Benign Breast Conditions
Benign breast conditions are common breast changes that are not cancerous. They are not life threatening but some may put you at a higher risk of developing breast cancer.
Atypical Ductal Hyperplasia (ADH)- This condition is not breast cancer. Rather, cells appear abnormal, indicating a potential risk for developing breast cancer. Usually, there are no symptoms and it is often diagnosed as a result of a breast biopsy done for another reason, such as an abnormal mammogram.
BRCA1 or BRCA2 genetic mutation- Women who test positive for a mutation of one of these genes have an increased risk of developing breast and ovarian cancer. Testing positive for one of these mutated genes does not mean you have breast cancer but should trigger proactive steps you can take to limit the risk of developing the disease.
Breast pain (Mastodynia, Mastalgia)- Breast pain can range from mild to severe. It can occur occasionally or monthly before your period, or last through your menstrual cycle. Postmenopausal women can have breast pain but it is more common in younger, premenopausal and perimenopausal women.
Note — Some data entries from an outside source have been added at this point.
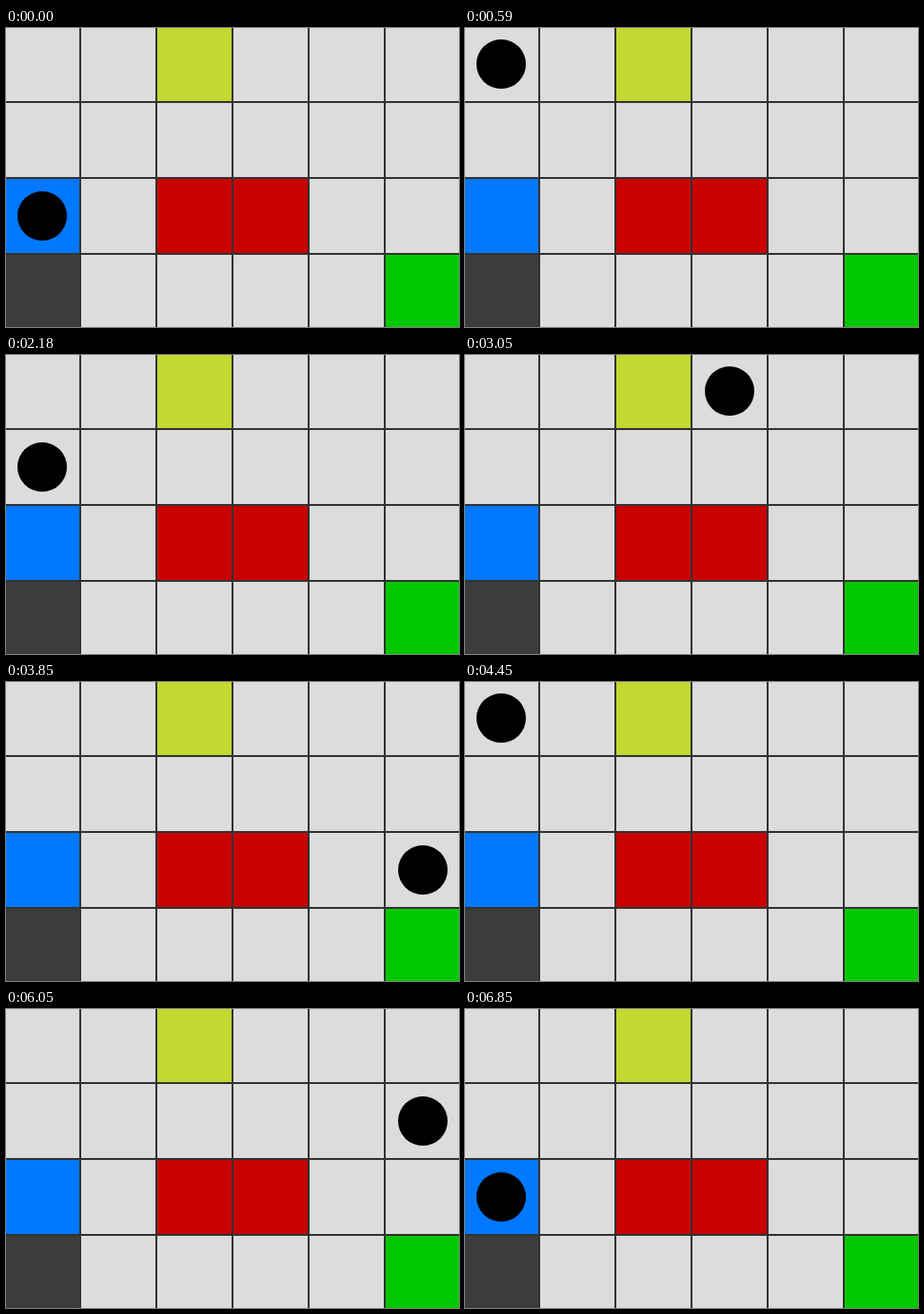
Animation, 476 px wide and 315 px high, one loop 7050 ms. Source, as an HTML page with a canvas:

```html
<!DOCTYPE html>
<html lang="en">
<head>
<meta charset="utf-8">
<title>Grid world agent</title>
<style>
  html, body { margin: 0; width: 100%; height: 100%; overflow: hidden; }
  canvas { display: block; }
</style>
</head>
<body>
<canvas id="stage" width="476" height="315"></canvas>
<script>
const ctx = document.getElementById('stage').getContext('2d');
const CELL = 80, OFFSET = -2, COLS = 6, ROWS = 4;
const START = [0, 2];
const special = {
  '2,0': '#c3d931', '0,2': '#0078ff', '2,2': '#c80000',
  '3,2': '#c80000', '0,3': '#3c3c3c', '5,3': '#00c800'
};

// U, D, L, R move one cell; S returns to the start for a new episode.
const moves = 'UURRRRRDDS' + 'UURRRRRDDS' + 'UURRRRRDUDDUDS';
const delta = { U: [0, -1], D: [0, 1], L: [-1, 0], R: [1, 0] };
const STEP = 200;
const unevenSteps = { 4: 190, 10: 190, 11: 220, 12: 180, 13: 220, 14: 220,
                      15: 210, 16: 220, 23: 190, 24: 210 };

const poses = [START];
for (const move of moves) {
  const [col, row] = poses.at(-1);
  poses.push(move === 'S' ? START : [col + delta[move][0], row + delta[move][1]]);
}
let duration = 0;
const ends = poses.map((_, i) => duration += unevenSteps[i] ?? STEP);

function drawGrid() {
  for (let row = 0; row < ROWS; row++) {
    for (let col = 0; col < COLS; col++) {
      const x = OFFSET + col * CELL, y = OFFSET + row * CELL;
      ctx.fillStyle = '#323232';
      ctx.fillRect(x, y, CELL, CELL);
      ctx.fillStyle = special[[col, row]] ?? '#dcdcdc';
      ctx.fillRect(x + 1, y + 1, CELL - 2, CELL - 2);
    }
  }
}

function drawAgent([col, row]) {
  ctx.fillStyle = '#000';
  ctx.beginPath();
  ctx.arc(OFFSET + (col + 0.5) * CELL, OFFSET + (row + 0.5) * CELL, 26, 0, 2 * Math.PI);
  ctx.fill();
}

function render() {
  const time = performance.now() % duration;
  drawGrid();
  drawAgent(poses[ends.findIndex(end => time < end)]);
  requestAnimationFrame(render);
}
render();
</script>
</body>
</html>
```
Usually, breast pain is noncancerous, but a woman experiencing pain associated with a lump in her breast should see a medical professional for an evaluation.
Cysts- These fluid-filled, round or oval lumps in the breast are non-cancerous. An ultrasound or fine needle aspiration is needed to confirm the diagnosis. The aspiration will drain the fluid from the cyst.
Fibroadenomas- These noncancerous tumors are made of fibrous and glandular tissue and are most common in younger women, but may be found at any age. They are usually round and often feel like a marble. They are firm, non-tender and can be moved under the skin. Fibroadenomas should be removed if they grow rapidly or too big.
Lobular carcinoma in situ (LCIS)- This is not breast cancer but rather an uncommon condition in which abnormal cells form in the lobules or milk glands. It does indicate a higher than average risk of developing breast cancer in either breast. Typically, it doesn't show up on mammograms and is often discovered through a biopsy done for another reason, such as an abnormal mammogram.
Mastitis- Mastitis is a non-cancerous breast infection that causes breast pain, swelling, redness and warmth with or without flu-like symptoms. It typically occurs in breast-feeding women when milk ducts get blocked or bacteria enter the milk ducts through the nipple. In some cases, a breast abscess may form and can be treated by draining the fluid
Nipple Discharge- Most nipple discharge is caused by non-cancerous conditions. It may be triggered by breast manipulation, birth control pills, some medications, a benign lesion known as intraductal papilloma, or other conditions. The color may be clear, white, green, brown or bloody. But it may also be caused by cancer. Report it to your health care provider when it happens and if it occurred on one or both sides, as well as the amount and color of the discharge.
Papilloma- Papillomas are usually benign tumors that grow in the milk duct. They are a common cause of nipple discharge. Surgical removal is advised to assure the tumors are benign. If benign, they do not increase the risk of breast cancer
Phyllodes Tumors- These tumors are usually benign but in rare cases may be cancerous. Standard care calls for surgically removing phyllodes tumors but they have an increased risk of growing back.
Radial Scar- This is a benign lesion but it is often difficult to distinguish from breast cancer on imaging. Surgical removal is recommended.